Making legacy systems work harder for the Centre & Customer alike
Earlier this year I came across a website, going by the name of; deadmalls.com. Curiosity got the better of me, so I investigated further, I was strangely drawn to these failed, but once anchor points of now collapsed communities, and how they had fallen into disrepair or pulled down completely to make way for yet more office blocks.
What caused the demise of these great buildings?
Perhaps changing demographics, the rise of online shopping or simply consolidation; either way I have my doubts that it was down to the lack of shiny décor or poor location. After all these temples of shopping are often the heart of the community, and in some parts, are the community however it changes. Either way people stopped coming.
I fully understand the duty of the centre is to provide a profit for its owners and investors, but primarily it should be there for the shopper, after all it is the shopper that makes the centre a success or failure and ultimately show a profit or loss. To this end the experience for the visitor has to be a good one, after all retuning, loyal customers is what drives sales, keeps tenants happy and ultimately the wolves from the door.
How do we understand what the customer wants, what keeps them coming back?
Technology seems to be a good place to start, cry’s the salesman, and to some extent he’s right. But what about sweating some of the infrastructure already in place at many centres.
Most centres have some sort of footfall collection, whether it be simple IR beams that will supply a trended data or a fantastic all singing, overpriced, over specified fully multi zoned customer traffic flow solution. Either way, in my experiences the data is all too often, collected and reported, but rarely acted upon. With a little understanding of the count data and its significance; marketing, operations and in mall experience bods can benefit the centre immensely; apart from generating additional, much needed revenue in the form of activities and sponsorship.
Wi-Fi has in recent years become the technology of choice to install, let’s face it, all of our customers need to feel connected to the online world, even if there shopping in the real world. So why not use this connected data to understand where the customer goes (pathway mapping), dwell points within the mall, hot and cold areas, revisits (if the visitor is a new or loyal follower). The list goes on; but again, we see only the truly data hungry, taking advantage and prospering from it. Just understanding what marketing activity drives new visitors, and what activity turns a new visitor into a loyal one is invaluable.

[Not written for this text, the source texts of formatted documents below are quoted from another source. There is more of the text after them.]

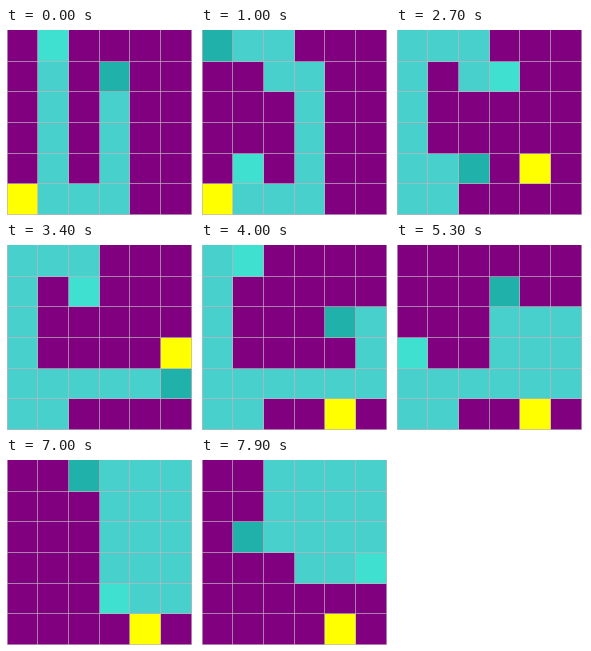
An HTML page with a canvas for the animation above (8 s loop, 189 by 187 pixels).

```html
<!DOCTYPE html>
<html lang="en">
<head>
<meta charset="utf-8">
<title>Snake</title>
<style>
  html, body { margin: 0; width: 100%; height: 100%; overflow: hidden; background: #fff; }
  canvas { display: block; width: 189px; height: 187px; }
</style>
</head>
<body>
<canvas id="stage" width="189" height="187"></canvas>
<script>
const ctx = document.getElementById('stage').getContext('2d');
const LOOP = 8000, SIZE = 6, PITCH = 30.7;
const lineX = col => Math.round(0.6 + col * PITCH);
const lineY = row => Math.round(1.9 + row * PITCH);

// The body at the start, tail first, then every later move of the head.
const START = 'DDDDDRRUUUU';
const MOVES = 'LULL' + 'DDDDDRUR' + 'RRRUUL' + 'DLUU' + 'RRU' + 'LLLDDL';
const MOVE_TIMES = [
  200, 400, 700, 1000, 1200, 1400, 1600, 1800, 2000, 2200, 2500, 2700,
  2900, 3100, 3300, 3500, 3800, 4000, 4200, 4500, 4900, 5200, 5400,
  5700, 6100, 6300, 6600, 7000, 7300, 7600, 7900
];
const MEALS = [9, 14, 15, 16]; // moves on which the snake eats and grows
const LAST_FOOD = [4, 5];

const STEP = { U: [0, -1], D: [0, 1], L: [-1, 0], R: [1, 0] };
const path = [[1, 0]];
for (const move of START + MOVES) {
  const [col, row] = path[path.length - 1];
  path.push([col + STEP[move][0], row + STEP[move][1]]);
}

// A cell lies under its right and bottom lines; the first ones reach the rim.
function fillCell([col, row], color) {
  const x = lineX(col) + (col > 0), y = lineY(row) + (row > 0);
  ctx.fillStyle = color;
  ctx.fillRect(x, y, lineX(col + 1) + 1 - x, lineY(row + 1) + 1 - y);
}

function drawGrid() {
  const x = lineX(0), y = lineY(0);
  const width = lineX(SIZE) + 1 - x, height = lineY(SIZE) + 1 - y;
  ctx.fillStyle = 'rgba(190, 180, 190, 0.7)';
  for (let i = 0; i <= SIZE; i++) {
    ctx.fillRect(lineX(i), y, 1, height);
    if (i > 0) ctx.fillRect(x, lineY(i), width, 1);
  }
}

function draw(time) {
  const moves = MOVE_TIMES.filter(t => t <= time).length;
  const eaten = MEALS.filter(meal => meal <= moves).length;
  const head = START.length + moves;
  const tail = moves - eaten;
  const food = eaten < MEALS.length ? path[START.length + MEALS[eaten]] : LAST_FOOD;

  ctx.clearRect(0, 0, 189, 187);
  for (let i = 0; i < SIZE * SIZE; i++) fillCell([i % SIZE, Math.floor(i / SIZE)], 'purple');
  fillCell(food, 'yellow');
  for (let i = tail + 1; i < head; i++) fillCell(path[i], 'mediumturquoise');
  fillCell(path[tail], 'turquoise');
  fillCell(path[head], 'lightseagreen');
  drawGrid();
}

const begin = performance.now();
function tick() {
  draw((performance.now() - begin) % LOOP);
  requestAnimationFrame(tick);
}
tick();
</script>
</body>
</html>
```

An old colleague of mine once said, that if he could get Kylie Minogue to sit semi naked in the centre of the mall, he would increase his footfall dramatically. My thoughts are, would they come back when she left; more importantly how would I know. These are all passively gained insights, add this together with the numerous insights available when customers log into the centre wi-fi, and all gets very exciting.
Sweating the current assets in most cases are the better way forward, and often show the fastest returns in the shortest of time.